In addition to guilty-pleasure romance novels and sci-fi classics, patrons of the Santa Fe Public Library will be able to check out seeds to grow produce like heirloom tomatoes and red chiles as a proposed new project moves forward.
This spring, city librarians plan to implement a program that would establish a community-created seed collection, offer lessons on sustainable gardening and raise awareness on the state’s rich agricultural history. Organizers will host two public meetings — one on Thursday and another Oct. 17 — to gather ideas on how to launch the project.
“The idea is to give our community access to seeds — to grow things and learn how to grow things if they don’t already know how,” said Brita Sauer, library services director at the Main Library on Washington Avenue.
Sauer said she spearheaded a similar seed library in Albuquerque in recent years. Before she moved to Santa Fe earlier this year, Sauer said, the seed library was checking out an estimated 4,000 packets of seeds annually — four times the amount checked out in its first year.
In Santa Fe, she said, a seed library could be equally — if not more — successful.
“There’s an older agricultural tradition up here, I think,” Sauer said. “… People in Santa Fe are invested in their food supply.”
Tom Dominguez, an agricultural agent for the Santa Fe County Extension Service and coordinator of the Santa Fe Master Gardener Association, is optimistic about the project.

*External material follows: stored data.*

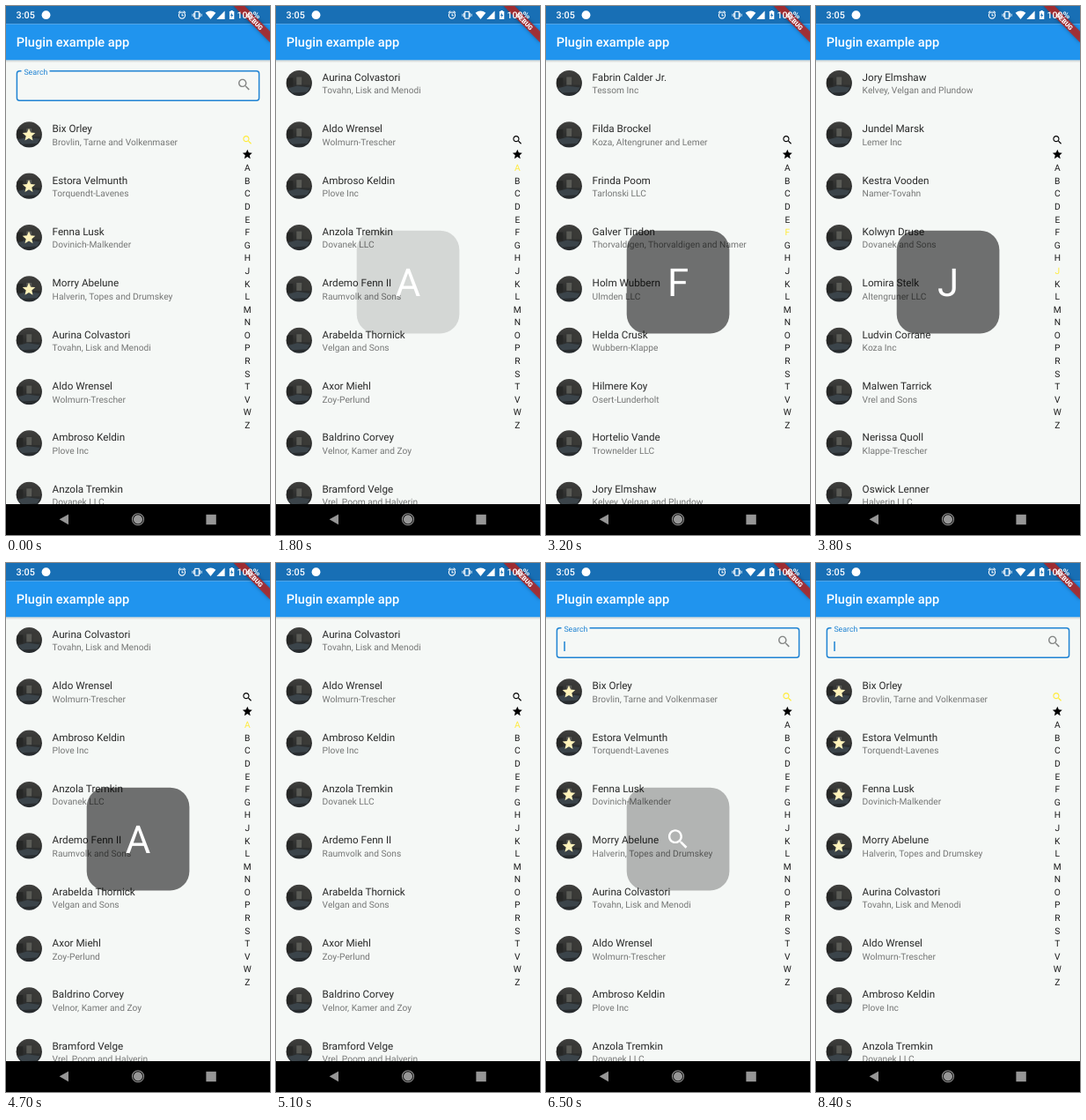
These frames come from a looping animation (300x600 px, 8.8 s). An HTML page with a canvas:

```html
<!DOCTYPE html>
<html lang="en">
<head>
<meta charset="utf-8">
<title>Alphabet list</title>
<style>
html, body { margin: 0; width: 100%; height: 100%; overflow: hidden; background: #f5f8f6; }
canvas { display: block; width: 300px; height: 600px; }
</style>
</head>
<body>
<canvas id="stage"></canvas>
<script>
const LOOP = 8800, STEP = 100, FADE = 250;
const LIST_TOP = 61.3, PITCH = 58.35, NAV_TOP = 565;
const YELLOW = '#ffeb3b', BLUE = '#1f83d3', NAV_GREY = '#969696';

const canvas = document.getElementById('stage');
const ctx = canvas.getContext('2d');
const ratio = window.devicePixelRatio || 1;
canvas.width = 300 * ratio;
canvas.height = 600 * ratio;
ctx.textRendering = 'geometricPrecision';

const icons = {
  star: new Path2D('M12 17.27L18.18 21l-1.64-7.03L22 9.24l-7.19-.61L12 2 9.19 8.63 2 9.24l5.46 4.73L5.82 21z'),
  search: new Path2D('M15.5 14h-.79l-.28-.27C15.41 12.59 16 11.11 16 9.5 16 5.91 13.09 3 9.5 3S3 5.91 3 9.5 5.91 16 9.5 16c1.61 0 3.09-.59 4.23-1.57l.27.28v.79l5 4.99L20.49 19l-4.99-5zm-6 0C7.01 14 5 11.99 5 9.5S7.01 5 9.5 5 14 7.01 14 9.5 11.99 14 9.5 14z')
};

const FAVORITES = 4;
const contacts = `Bix Orley|Brovlin, Tarne and Volkenmaser
Estora Velmunth|Torquendt-Lavenes
Fenna Lusk|Dovinich-Malkender
Morry Abelune|Halverin, Topes and Drumskey
Aurina Colvastori|Tovahn, Lisk and Menodi
Aldo Wrensel|Wolmurn-Trescher
Ambroso Keldin|Plove Inc
Anzola Tremkin|Dovanek LLC
Ardemo Fenn II|Raumvolk and Sons
Arabelda Thornick|Velgan and Sons
Axor Miehl|Zoy-Perlund
Baldrino Corvey|Velnor, Kamer and Zoy
Bramford Velge|Vrel, Poom and Halverin
Brisella Tondar|Ulmden LLC
Calvera Nost|Kelvey Inc
Corwen Haldine|Plundow and Sons
Dalvin Ostrek|Menodi-Lavenes
Dorisa Plume|Tarne LLC
Elvard Quinsey|Topes, Lisk and Kamer
Emmira Dusk|Drumskey Inc
Fabrin Calder Jr.|Tessom Inc
Filda Brockel|Koza, Altengruner and Lemer
Frinda Poom|Tarlonski LLC
Galver Tindon|Thorvaldigen, Thorvaldigen and Namer
Holm Wubbern|Ulmden LLC
Helda Crusk|Wubbern-Klappe
Hilmere Koy|Osert-Lunderholt
Hortelio Vande|Trownelder LLC
Jory Elmshaw|Kelvey, Velgan and Plundow
Jundel Marsk|Lemer Inc
Kestra Vooden|Namer-Tovahn
Kolwyn Druse|Dovanek and Sons
Lomira Stelk|Altengruner LLC
Ludvin Corrane|Koza Inc
Malwen Tarrick|Vrel and Sons
Nerissa Quoll|Klappe-Trescher
Oswick Lenner|Halverin LLC
Pelora Vint|Tessom, Plove and Kamer`.split('\n').map(line => line.split('|'));

const indexKeys = ['search', 'star', ...'ABCDEFGHJKLMNOPRSTVWZ'];

// Time at which each index entry becomes selected.
const selections = [
  [0, 'search'], [1800, 'A'], [2300, 'B'], [2500, 'C'], [2800, 'D'], [3000, 'E'],
  [3200, 'F'], [3400, 'G'], [3600, 'H'], [3800, 'J'], [4000, 'H'], [4100, 'G'],
  [4200, 'F'], [4300, 'D'], [4600, 'B'], [4700, 'A'], [5400, 'star'], [6100, 'search']
];
const presses = [[1740, 4750], [5340, 5750], [6040, 6375]];
const caretShown = [[400, 900], [1400, 1800], [6400, 6800], [7400, 7900], [8400, 8800]];

const clamp = v => Math.max(0, Math.min(1, v));

function rect(x, y, w, h, color) {
  ctx.fillStyle = color;
  ctx.fillRect(x, y, w, h);
}

function shape(color, build) {
  ctx.fillStyle = color;
  ctx.beginPath();
  build();
  ctx.fill();
}

const polygon = (color, ...points) =>
  shape(color, () => points.forEach(([x, y]) => ctx.lineTo(x, y)));

const disc = (x, y, r, color) => shape(color, () => ctx.arc(x, y, r, 0, 7));

function ring(x, y, r, width, color) {
  ctx.strokeStyle = color;
  ctx.lineWidth = width;
  ctx.beginPath();
  ctx.arc(x, y, r, 0, 7);
  ctx.stroke();
}

function text(value, x, y, size, color, weight = 400, align = 'left') {
  ctx.font = `${weight} ${size}px Roboto, sans-serif`;
  ctx.textAlign = align;
  ctx.fillStyle = color;
  ctx.fillText(value, x, y);
}

function icon(name, x, y, size, color) {
  ctx.save();
  ctx.translate(x - size / 2, y - size / 2);
  ctx.scale(size / 24, size / 24);
  ctx.fillStyle = color;
  ctx.fill(icons[name]);
  ctx.restore();
}

function avatar(x, y, favorite) {
  ctx.save();
  ctx.beginPath();
  ctx.arc(x, y, 14.6, 0, 7);
  ctx.clip();
  ctx.translate(x, y);
  const tone = ctx.createLinearGradient(0, -15, 0, 15);
  tone.addColorStop(0, '#41413f');
  tone.addColorStop(0.5, '#2e2f2e');
  tone.addColorStop(1, '#262b2f');
  rect(-15, -15, 30, 30, tone);
  rect(-15, -6, 8, 10, '#262726');
  rect(-3, -7, 6, 9, '#5a5b56');
  rect(4, -9, 9, 11, '#3a3a37');
  polygon('#3b444a', [-13, 6], [-2, 3], [12, 5], [9, 10], [-8, 11]);
  ctx.restore();
  if (favorite) icon('star', x - 0.3, y + 0.2, 17.5, '#fff3bb');
}

function searchField(caret) {
  ctx.strokeStyle = BLUE;
  ctx.lineWidth = 1.5;
  ctx.beginPath();
  ctx.roundRect(12.4, 73.7, 275.2, 33.6, 3);
  ctx.stroke();
  rect(17.5, 72, 32, 4, '#f5f8f6');
  text('Search', 20.4, 77.6, 8.75, BLUE);
  icon('search', 270.6, 89.2, 17.5, '#858786');
  if (caret) rect(20.3, 89, 1.5, 11, BLUE);
}

function contactList(key, caret) {
  const first = key.length > 1 ? 0
    : contacts.findIndex(([name], i) => i >= FAVORITES && name[0] === key);
  const offset = key === 'search' ? 1 : 0;
  if (offset) searchField(caret);
  for (let row = offset; row < 9; row++) {
    const i = first + row - offset;
    const [name, company] = contacts[i];
    const y = LIST_TOP + 26.2 + row * PITCH;
    avatar(26.3, y, i < FAVORITES);
    text(name, 52.6, y - 2.6, 11.68, 'rgba(0,0,0,.84)');
    text(company, 52.6, y + 11.9, 10.22, 'rgba(0,0,0,.52)');
  }
}

function alphabet(selected) {
  indexKeys.forEach((key, i) => {
    const active = key === selected;
    if (key.length > 1) icon(key, 274.3, 152 + i * 16.2, 13.2, active ? YELLOW : '#000');
    else text(key, 274.3, 187.3 + (i - 2) * 14.58, 10.22, active ? YELLOW : '#1c1c1c', 400, 'center');
  });
}

// Only the panel fades; its symbol stays solid white.
function preview(key, opacity) {
  if (!opacity) return;
  shape(`rgba(0,0,0,${0.55 * opacity})`, () => ctx.roundRect(91.7, 254.7, 116.7, 116.7, 21.9));
  if (key.length > 1) icon(key, 150, 313.2, 29.5, '#fff');
  else text(key, 150, 328.8, 43.8, '#fff', 400, 'center');
}

function statusBar() {
  text('3:05', 11.5, 14.3, 10.8, '#fff', 500);
  disc(45.5, 10.2, 4.9, '#fff');

  ring(200, 10.6, 3.6, 1.1, '#fff');
  polygon('#fff', [195.6, 7.3], [198, 5.2], [198.6, 6], [196.3, 8]);
  polygon('#fff', [204.4, 7.3], [202, 5.2], [201.4, 6], [203.7, 8]);
  rect(199.7, 8.4, 0.9, 2.8, '#fff');
  rect(199.7, 10.4, 2.4, 0.9, '#fff');

  ctx.strokeStyle = '#fff';
  ctx.lineWidth = 1.1;
  ctx.strokeRect(214.8, 6.4, 4.4, 7.8);
  for (const side of [-1, 1]) {
    rect(216.6 + side * 3.5, 7.7, 0.9, 5.2, '#fff');
    rect(216.6 + side * 5.1, 8.8, 0.9, 3, '#fff');
  }

  shape('#fff', () => {
    ctx.moveTo(232.5, 15);
    ctx.lineTo(226.6, 7.7);
    ctx.quadraticCurveTo(232.5, 3.5, 238.4, 7.7);
  });
  polygon('#fff', [239.3, 15], [248.6, 15], [248.6, 5.6]);
  rect(253.9, 6, 5.4, 9, '#fff');
  rect(255.5, 5, 2.2, 1.2, '#fff');
  polygon('#186fb5', [257, 7.5], [255, 11], [256.4, 11], [256.2, 13.6], [258.2, 10], [256.8, 10]);
  text('100%', 262.5, 14.3, 10.5, '#fff', 500);
}

function appBar() {
  const shadow = ctx.createLinearGradient(0, LIST_TOP, 0, LIST_TOP + 3);
  shadow.addColorStop(0, 'rgba(0,0,0,.16)');
  shadow.addColorStop(1, 'rgba(0,0,0,0)');
  rect(0, LIST_TOP, 300, 3, shadow);
  rect(0, 0, 300, 20.4, '#186fb5');
  rect(0, 20.4, 300, LIST_TOP - 20.4, '#2094ee');
  text('Plugin example app', 11.7, 46, 14.6, '#fff', 500);
}

function navBar() {
  rect(0, NAV_TOP, 300, 35, '#000');
  polygon(NAV_GREY, [60.6, 582.3], [71, 576.4], [71, 588.2]);
  disc(150, 582.3, 5.1, NAV_GREY);
  ring(150, 582.3, 6.5, 1.1, NAV_GREY);
  rect(227.4, 576.8, 11.4, 11.4, NAV_GREY);
}

function debugBanner() {
  ctx.save();
  ctx.translate(300, 0);
  ctx.rotate(Math.PI / 4);
  ctx.shadowColor = 'rgba(0,0,0,.4)';
  ctx.shadowBlur = 4;
  rect(-29.2, 20.4, 58.4, 8.8, 'rgba(183,38,36,.85)');
  ctx.shadowBlur = 0;
  text('DEBUG', 0, 27.5, 7.4, '#fff', 900, 'center');
  ctx.restore();
}

function draw(time) {
  const t = Math.floor(time % LOOP / STEP) * STEP;
  const selected = selections.filter(([start]) => start <= t).pop()[1];
  const caret = caretShown.some(([from, to]) => t >= from && t < to);
  const opacity = t < 1800 ? 0 : Math.max(...presses.map(([down, up]) =>
    Math.min(clamp((t - down) / FADE), clamp(1 - (t - up) / FADE))));

  ctx.setTransform(ratio, 0, 0, ratio, 0, 0);
  rect(0, 0, 300, 600, '#f5f8f6');
  contactList(selected, caret);
  alphabet(selected);
  preview(selected, opacity);
  appBar();
  debugBanner();
  statusBar();
  navBar();
}

const began = performance.now();
function tick() {
  draw(performance.now() - began);
  requestAnimationFrame(tick);
}
tick();
</script>
</body>
</html>
```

“I think we are one of the leading counties or areas for local food, local farming, local agriculture,” he said. “I think [the seed library] is in great demand. I think it would be well utilized.”
Sauer is drawn to the project, she said, because of her own love for gardening and raising local foods. For her, the most important part of the seed collection would be its impact on those involved. “The most precious thing to me in terms of the project down in Albuquerque — and I hope will be here — is just the sense of community that is formed,” Sauer said.
While a library is an important community resource, she said, a seed library goes a step further: “It’s different because the community is creating the collection.”
The intent: Participants will bring seeds home, grow plants from them and then donate harvested seeds to the library to expand the collection.
Though, donations would not be required. Eventually, Sauer said, the library would host “community seed-packing nights,” in which participants would gather seed donations, clean them and prep them for the collection’s checkout system.
In Albuquerque, Sauer said, most of the seeds checked out were for peppers, chiles, squash and other “more summer garden type things.”
The seeds donated back to the library were mainly cilantro, a wide variety of sunflowers and lettuce. Though she expects Santa Fe’s seed library to produce similar herbs, plants and flowers, “It’s a different climate than Albuquerque, so there could be differences represented,” she said.
Participation, Sauer said, would strengthen the local seed stock and food supply, as well as stir conversations “about where our food comes from, the challenges to our food supply and the roles we play in that big picture.”
One goal, Sauer said, is to teach consumers how to avoid cross-pollination and other “compromising techniques.”
Dominguez said more and more people are moving toward local foods, which he said are generally more ethically produced, organic and fresh.
“Growing local and consuming local is a big deal — not just here in New Mexico, but all over the world,” he said. “For people to learn more about that and access that is a great thing.”
Sauer said the seed library could launch as early as March. It’s still uncertain whether the library system will have a seed collection at all three locations or if it will create a pop-up-style collection that could move from one place to the next.
“That’s what we’d like to know from the community: how’d they’d like to use a seed library and what they’d like to see represented in the collection,” she said.
Sauer — who calls gardening “seed therapy” — said she hopes the seed library will inspire Santa Feans. “Seeds are cool, bottom line,” she said. “They’re beautiful, and there’s a lot of pleasure seeing the life cycle of a plant.”